David Miller, Deputy Communications Director, September 13, 2017
Columbus, OH – Proposed cuts to EPA clean water programs would halt progress on addressing the toxic algae threat to Lake Erie, according to a new report released by Environment Ohio. With a deadline for Congress to approve a federal budget fast approaching, Senators Brown and Portman need to urgently call for full funding of EPA to protect Lake Erie and other Ohio waterways.
The report, titled “Rough Waters Ahead,” was issued today by Environment Ohio and examined the impacts of the Trump administration’s proposed budget cuts to EPA water programs on Lake Erie. More specifically, the report found that the proposed 31 percent budget cut to the EPA would result in detrimental impacts to clean water efforts across Ohio, most notably in Lake Erie.
“Despite progress, we’ve still got a long way to go before Ohioans can feel completely safe to swim and recreate during the summer months on Lake Erie,” said Kristy Meyer, Vice President of Policy at the Ohio Environmental Council. “Slashing EPA’s clean water programs takes away our opportunity for progress.”

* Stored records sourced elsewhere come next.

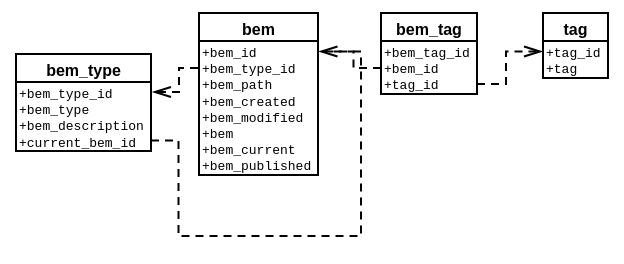
<!DOCTYPE html>
<html lang="en">
<head>
<meta charset="utf-8">
<title>Table relationships</title>
<style>
:root { --ink: #000; --paper: #fff; }
* { box-sizing: border-box; margin: 0; padding: 0; }
html, body { width: 624px; height: 264px; overflow: hidden; background: var(--paper); }
.diagram { position: relative; width: 624px; height: 264px; color: var(--ink); }
.relations { position: absolute; left: 0; top: 0; fill: none; stroke: var(--ink); stroke-width: 2; }
.relation { stroke-dasharray: 8 6; }
.table { position: absolute; border: 2px solid var(--ink); background: var(--paper); }
.table h2 { height: 28px; border-bottom: 2px solid var(--ink); font: bold 16px/31px "Liberation Sans", Arial, sans-serif; text-align: center; }
.table ul { padding: 4px 0 0 2px; list-style: none; font: 13px/16.2px "Liberation Mono", "Courier New", monospace; white-space: nowrap; }
.bem-type { left: 15px; top: 53px; width: 137px; height: 99px; }
.bem { left: 198px; top: 12px; width: 121px; height: 164px; }
.bem-tag { left: 380px; top: 12px; width: 98px; height: 83px; }
.tag { left: 542px; top: 12px; width: 67px; height: 67px; }
</style>
</head>
<body>
<main class="diagram">
  <section class="table bem-type">
    <h2>bem_type</h2>
    <ul>
      <li>+bem_type_id</li>
      <li>+bem_type</li>
      <li>+bem_description</li>
      <li>+current_bem_id</li>
    </ul>
  </section>
  <section class="table bem">
    <h2>bem</h2>
    <ul>
      <li>+bem_id</li>
      <li>+bem_type_id</li>
      <li>+bem_path</li>
      <li>+bem_created</li>
      <li>+bem_modified</li>
      <li>+bem</li>
      <li>+bem_current</li>
      <li>+bem_published</li>
    </ul>
  </section>
  <section class="table bem-tag">
    <h2>bem_tag</h2>
    <ul>
      <li>+bem_tag_id</li>
      <li>+bem_id</li>
      <li>+tag_id</li>
    </ul>
  </section>
  <section class="table tag">
    <h2>tag</h2>
    <ul>
      <li>+tag_id</li>
      <li>+tag</li>
    </ul>
  </section>
  <svg class="relations" width="624" height="264" viewBox="0 0 624 264" aria-hidden="true">
    <defs>
      <path id="arrowhead" d="M17 -5L1 0L17 5"/>
    </defs>
    <path class="relation" d="M198 68H179V92H155"/>
    <path class="relation" d="M381 68H353.5V51.5H322"/>
    <path class="relation" d="M477 84H506V51.5H539"/>
    <path class="relation" d="M151 140.5H178.5V236H361V51.5H322"/>
    <use href="#arrowhead" x="154" y="92"/>
    <use href="#arrowhead" x="320.5" y="51.5"/>
    <use href="#arrowhead" transform="translate(541 51.5) scale(-1 1)"/>
  </svg>
</main>
</body>
</html>
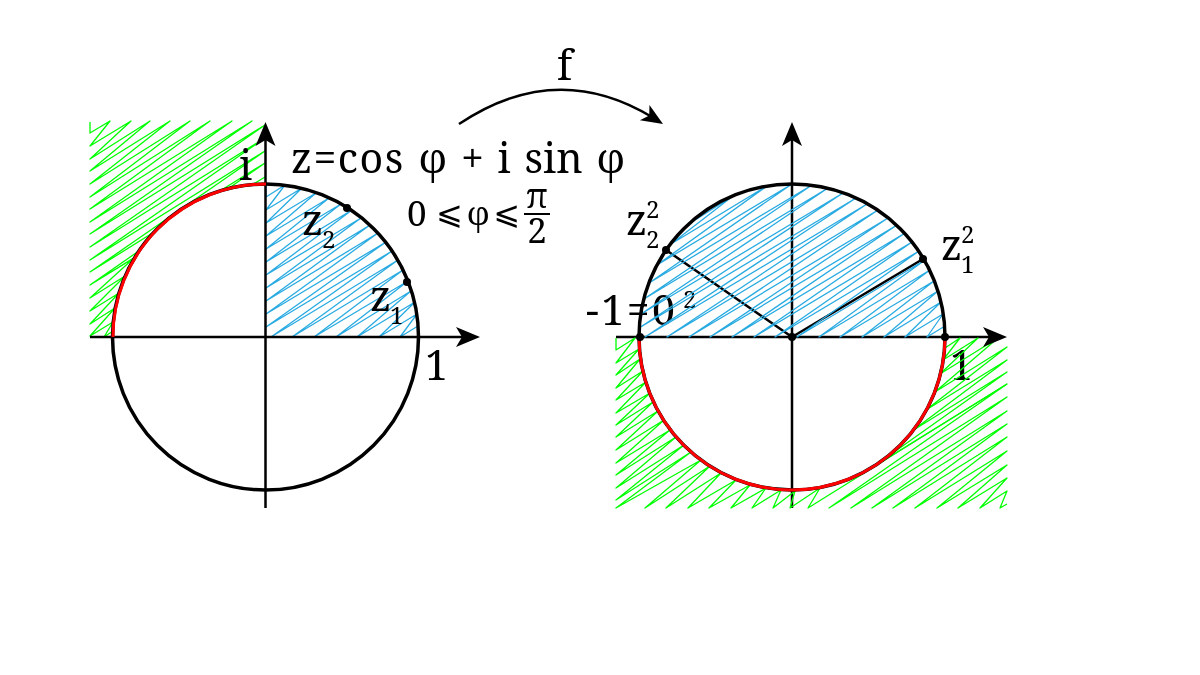
<!DOCTYPE html>
<html lang="en">
<head>
<meta charset="utf-8">
<title>Squaring map on the unit circle</title>
<style>
:root {
  --paper: #ffffff;
  --ink: #000000;
  --inside: #29abe2;
  --outside: #00ff00;
  --boundary: #ff0000;
}
* { box-sizing: border-box; }
html, body { margin: 0; overflow: hidden; }
.diagram {
  position: relative;
  width: 1200px;
  height: 675px;
  overflow: hidden;
  background: var(--paper);
  color: var(--ink);
  font-family: "Noto Serif", serif;
  font-size: 41px;
  line-height: 1;
  white-space: nowrap;
}
.planes { position: absolute; inset: 0; z-index: 1; fill: none; stroke-linejoin: round; }
.axis, .radius, .arrow { stroke: var(--ink); stroke-width: 2.5; }
.circle { stroke: var(--ink); stroke-width: 3.5; }
.head, .point { fill: var(--ink); }
.hatch-inside { stroke: var(--inside); stroke-width: 1.3; }
.hatch-outside { stroke: var(--outside); stroke-width: 1.3; }
.boundary { stroke: var(--boundary); stroke-width: 3; }

.label {
  position: absolute;
  z-index: 2;
  left: var(--x);
  top: calc(var(--y) - 0.888em);
}
.label.under { z-index: 0; }
.label sup, .label sub {
  position: absolute;
  left: 20px;
  font-size: 24px;
  line-height: 1;
}
.label sup { top: -2px; }
.label sub { top: 28px; }
.label.wide { letter-spacing: 2.5px; }
.label.wide sup { left: 97px; }

.formula {
  position: absolute;
  z-index: 2;
  left: 291px;
  top: 137px;
  width: 334px;
  display: flex;
  justify-content: space-between;
}
.formula span:first-child { letter-spacing: 1.5px; }
.range {
  position: absolute;
  z-index: 2;
  left: 407px;
  top: 181px;
  width: 143px;
  height: 63px;
  display: flex;
  align-items: center;
  justify-content: space-between;
  font-size: 35px;
}
.range .zero { margin-right: 6px; }
.range .relation { font-family: "DejaVu Sans", sans-serif; font-size: 32px; margin: 0 -2px; }
.range .phi { font-size: 33px; }
.fraction { display: flex; flex-direction: column; align-items: center; width: 26px; line-height: 28px; }
.fraction .top { padding-bottom: 4px; border-bottom: 2px solid var(--ink); width: 26px; display: flex; justify-content: center; }
.fraction .bottom { padding-top: 1px; }
</style>
</head>
<body>
<main class="diagram">
  <svg class="planes" width="1200" height="675" viewBox="0 0 1200 675" aria-hidden="true">
    <defs>
      <path id="arrowhead" class="head" d="M0 0L-24 -10L-18 0L-24 10Z"/>
      <clipPath id="outer-quarter"><path d="M89 120H266V184A153 153 0 0 0 113 338H89Z"/></clipPath>
    </defs>

    <g id="source-plane">
      <path class="hatch-outside" clip-path="url(#outer-quarter)" d="M90 122V133L110 121L90 146L131 121L90 159L150 121L90 171L170 121L90 184L190 121L90 197L210 121L90 209L232 121L90 222L252 121L90 234L265 125L90 247L265 138L90 260L265 151L90 272L265 163L90 285L265 177M135 257L90 298L125 276L90 311L119 293L90 324L115 308L90 336L113 322L104 337L113 331"/>
      <path class="hatch-inside" d="M266 185V197L285 185L266 210L302 188L266 223L316 193L266 236L329 198L266 249L341 204L266 262L352 210L266 275L361 218L266 288L370 225L266 301L378 233L266 314L386 242L266 327L392 251L271 337L398 260L292 337L403 270L314 337L408 281L336 337L411 291L357 337L415 302L379 337L417 314L400 337L418 326"/>
      <path class="axis" d="M90 337H465M265.5 508V138"/>
      <use href="#arrowhead" x="480" y="337"/>
      <use href="#arrowhead" transform="translate(265.5 122) rotate(-90)"/>
      <circle class="circle" cx="265.5" cy="337" r="153"/>
      <path class="boundary" d="M113 337A153 153 0 0 1 266 184"/>
      <circle class="point" cx="347" cy="208" r="4"/>
      <circle class="point" cx="407" cy="282" r="4"/>
    </g>

    <g id="mapping-arrow">
      <path class="arrow" d="M459 124Q556 59 652 117"/>
      <use href="#arrowhead" transform="translate(663 124) rotate(32) scale(0.9)"/>
    </g>

    <g id="image-plane">
      <path class="axis" d="M616 337H990M792 508V138"/>
      <path class="radius" d="M666 250L792 337L923 259"/>
      <path class="hatch-inside" d="M692 222L733 196L671 244L767 186L657 265L792 184L649 283L812 185L644 299L828 188L641 314L843 193L639 328L856 198L645 337L867 204L667 337L878 210L689 337L888 218L710 337L897 225L732 337L905 233L754 337L912 242L775 337L919 251L797 337L925 260L819 337L930 270L840 337L934 281L862 337L938 291L884 337L941 302L905 337L943 314L927 337L945 326"/>
      <path class="hatch-outside" d="M616 338V350L635 338L616 363L639 349L616 375L640 359L616 388L643 371L616 400L646 382L616 413L650 393L616 425L653 402L616 437L658 411L616 450L664 420L616 463L670 430L616 475L676 437L616 488L684 445L616 500L691 452L616 508L701 460L645 508L710 466L666 508L721 473L688 508L736 480L709 508L750 485L731 508L766 488L752 508L781 490L773 508L795 491L790 508L820 488L808 508L1007 384L829 508L1007 397L851 508L1007 411L872 508L1007 424L893 508L1007 437L915 508L1007 451L937 508L1007 465L958 508L1007 478L980 508L1007 491L1000 508L1007 504"/>
      <path class="hatch-outside" d="M945 348L960 338L943 360L978 338L940 374L998 338L935 392L1007 347L926 410L1007 360L912 431L1007 372L873 467L1007 384"/>
      <use href="#arrowhead" x="1007" y="337"/>
      <use href="#arrowhead" transform="translate(792 122) rotate(-90)"/>
      <circle class="circle" cx="792" cy="337" r="153"/>
      <path class="boundary" d="M639 337A153 153 0 0 0 945 337"/>
      <circle class="point" cx="666" cy="250" r="4"/>
      <circle class="point" cx="923" cy="259" r="4"/>
      <circle class="point" cx="792" cy="337" r="4"/>
      <circle class="point" cx="640" cy="337" r="4"/>
      <circle class="point" cx="945" cy="337" r="4"/>
    </g>
  </svg>

  <span class="label" style="--x:557px;--y:80px">f</span>
  <span class="label" style="--x:239px;--y:180px">i</span>
  <span class="label" style="--x:425px;--y:380px">1</span>
  <span class="label" style="--x:302px;--y:235px">z<sub>2</sub></span>
  <span class="label" style="--x:370px;--y:311px">z<sub>1</sub></span>

  <div class="formula"><span>z=cos</span><span>φ</span><span>+</span><span>i</span><span>sin</span><span>φ</span></div>
  <div class="range">
    <span class="zero">0</span>
    <span class="relation">⩽</span>
    <span class="phi">φ</span>
    <span class="relation">⩽</span>
    <span class="fraction"><span class="top">π</span><span class="bottom">2</span></span>
  </div>

  <span class="label" style="--x:626px;--y:235px">z<sup>2</sup><sub>2</sub></span>
  <span class="label" style="--x:941px;--y:260px">z<sup>2</sup><sub>1</sub></span>
  <span class="label wide under" style="--x:586px;--y:325px">-1=0<sup>2</sup></span>
  <span class="label under" style="--x:950px;--y:380px">1</span>
</main>
</body>
</html>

In addition to the 31 percent cut in EPA funding, the report reviewed what EPA programs have meant for Lake Erie in terms of preventing pollution, enforcing the law, restoration, and research to identify emerging threats and discover practical solutions. For example, the report states that the threat of Asian Carp to the Great Lakes would be exacerbated by EPA budget cuts.
“The fishing industry could potentially be decimated by an insurgence of Asian Carp in Lake Erie, exacerbating the toxic algae, reducing plankton that provide food for native fish, and overwhelm native fish populations,” said Meyer. “If Lake Erie is infested with Asian Carp, the lake will never be the same.”
This report comes out as our nation faces dramatic weather events across the country, from devastating hurricanes resulting in flooding in Texas and much of the southeastern United States, to raging wildfires ravaging the western United States. Northwest Ohio also is no stranger to more frequent large rain events leading to flooding. “Given our changing climate, it is imperative the EPA has the ability and funding to do it’s job of helping the region mitigate and prevent pollution problems from these large rain events,” said Meyer.
This is an opportunity for Senators Brown and Portman to play a critical role in advocating for continued resources needed to protect Lake Erie from the dangers of lapsing progress.